··· Available data ···

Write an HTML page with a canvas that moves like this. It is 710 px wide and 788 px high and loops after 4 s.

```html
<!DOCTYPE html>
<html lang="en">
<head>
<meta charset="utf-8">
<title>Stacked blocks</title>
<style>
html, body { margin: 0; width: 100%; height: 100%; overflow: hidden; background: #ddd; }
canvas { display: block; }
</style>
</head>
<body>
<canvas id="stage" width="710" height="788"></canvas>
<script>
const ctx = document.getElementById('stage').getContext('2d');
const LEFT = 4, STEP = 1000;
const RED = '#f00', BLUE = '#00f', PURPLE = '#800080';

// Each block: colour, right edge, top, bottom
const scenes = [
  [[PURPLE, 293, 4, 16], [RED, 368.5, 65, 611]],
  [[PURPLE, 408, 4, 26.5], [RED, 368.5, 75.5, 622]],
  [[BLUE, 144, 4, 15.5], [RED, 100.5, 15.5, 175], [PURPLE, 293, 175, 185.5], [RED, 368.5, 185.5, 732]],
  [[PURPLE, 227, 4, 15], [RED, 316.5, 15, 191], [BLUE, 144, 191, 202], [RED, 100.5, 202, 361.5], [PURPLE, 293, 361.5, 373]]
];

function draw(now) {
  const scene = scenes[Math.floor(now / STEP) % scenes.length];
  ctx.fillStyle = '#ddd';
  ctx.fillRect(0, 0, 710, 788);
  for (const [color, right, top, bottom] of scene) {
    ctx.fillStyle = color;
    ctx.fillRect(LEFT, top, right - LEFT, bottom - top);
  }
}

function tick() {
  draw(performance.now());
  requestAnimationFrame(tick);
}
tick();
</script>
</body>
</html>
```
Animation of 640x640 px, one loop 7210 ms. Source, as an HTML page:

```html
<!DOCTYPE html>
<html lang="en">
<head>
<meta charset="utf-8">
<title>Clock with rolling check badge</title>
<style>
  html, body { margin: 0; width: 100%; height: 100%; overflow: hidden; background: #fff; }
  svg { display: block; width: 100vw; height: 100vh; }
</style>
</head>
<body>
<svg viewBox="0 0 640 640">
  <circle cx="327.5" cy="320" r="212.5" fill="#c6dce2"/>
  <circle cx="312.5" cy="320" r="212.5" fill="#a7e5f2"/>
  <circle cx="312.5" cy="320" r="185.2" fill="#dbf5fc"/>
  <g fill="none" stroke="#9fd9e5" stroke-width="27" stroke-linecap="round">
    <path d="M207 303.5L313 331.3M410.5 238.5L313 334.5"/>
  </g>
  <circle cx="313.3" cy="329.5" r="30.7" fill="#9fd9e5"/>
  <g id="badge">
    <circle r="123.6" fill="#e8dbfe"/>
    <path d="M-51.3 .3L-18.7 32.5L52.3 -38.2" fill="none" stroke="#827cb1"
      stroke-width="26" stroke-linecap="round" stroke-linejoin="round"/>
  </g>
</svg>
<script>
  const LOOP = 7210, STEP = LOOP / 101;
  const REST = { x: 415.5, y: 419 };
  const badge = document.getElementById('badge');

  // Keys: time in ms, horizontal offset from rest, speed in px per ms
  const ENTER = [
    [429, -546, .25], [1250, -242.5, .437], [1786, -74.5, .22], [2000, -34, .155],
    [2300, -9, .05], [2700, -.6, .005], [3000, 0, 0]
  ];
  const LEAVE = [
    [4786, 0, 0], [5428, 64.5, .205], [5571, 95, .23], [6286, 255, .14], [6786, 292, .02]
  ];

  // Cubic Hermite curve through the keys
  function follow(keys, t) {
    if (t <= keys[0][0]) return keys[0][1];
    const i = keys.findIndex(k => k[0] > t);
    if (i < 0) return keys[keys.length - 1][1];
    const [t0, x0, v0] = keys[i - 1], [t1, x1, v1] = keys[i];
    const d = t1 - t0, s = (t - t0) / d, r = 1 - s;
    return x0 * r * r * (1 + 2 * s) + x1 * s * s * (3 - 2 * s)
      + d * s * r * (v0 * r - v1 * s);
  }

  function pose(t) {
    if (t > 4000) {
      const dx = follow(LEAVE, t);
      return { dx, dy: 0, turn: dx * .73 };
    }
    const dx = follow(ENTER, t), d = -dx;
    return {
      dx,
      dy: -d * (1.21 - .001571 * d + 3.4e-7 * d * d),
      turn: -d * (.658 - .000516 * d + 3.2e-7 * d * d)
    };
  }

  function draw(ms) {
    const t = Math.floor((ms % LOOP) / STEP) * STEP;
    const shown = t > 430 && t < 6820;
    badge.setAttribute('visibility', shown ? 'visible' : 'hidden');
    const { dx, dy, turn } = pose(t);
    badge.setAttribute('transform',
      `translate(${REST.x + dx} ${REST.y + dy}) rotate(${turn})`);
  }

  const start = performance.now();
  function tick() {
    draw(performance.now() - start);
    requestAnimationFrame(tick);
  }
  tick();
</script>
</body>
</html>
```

···

Search the entries for the word "return" and show every line that has it.

    if (t <= keys[0][0]) return keys[0][1];
    if (i < 0) return keys[keys.length - 1][1];
    return x0 * r * r * (1 + 2 * s) + x1 * s * s * (3 - 2 * s)
      return { dx, dy: 0, turn: dx * .73 };
    return {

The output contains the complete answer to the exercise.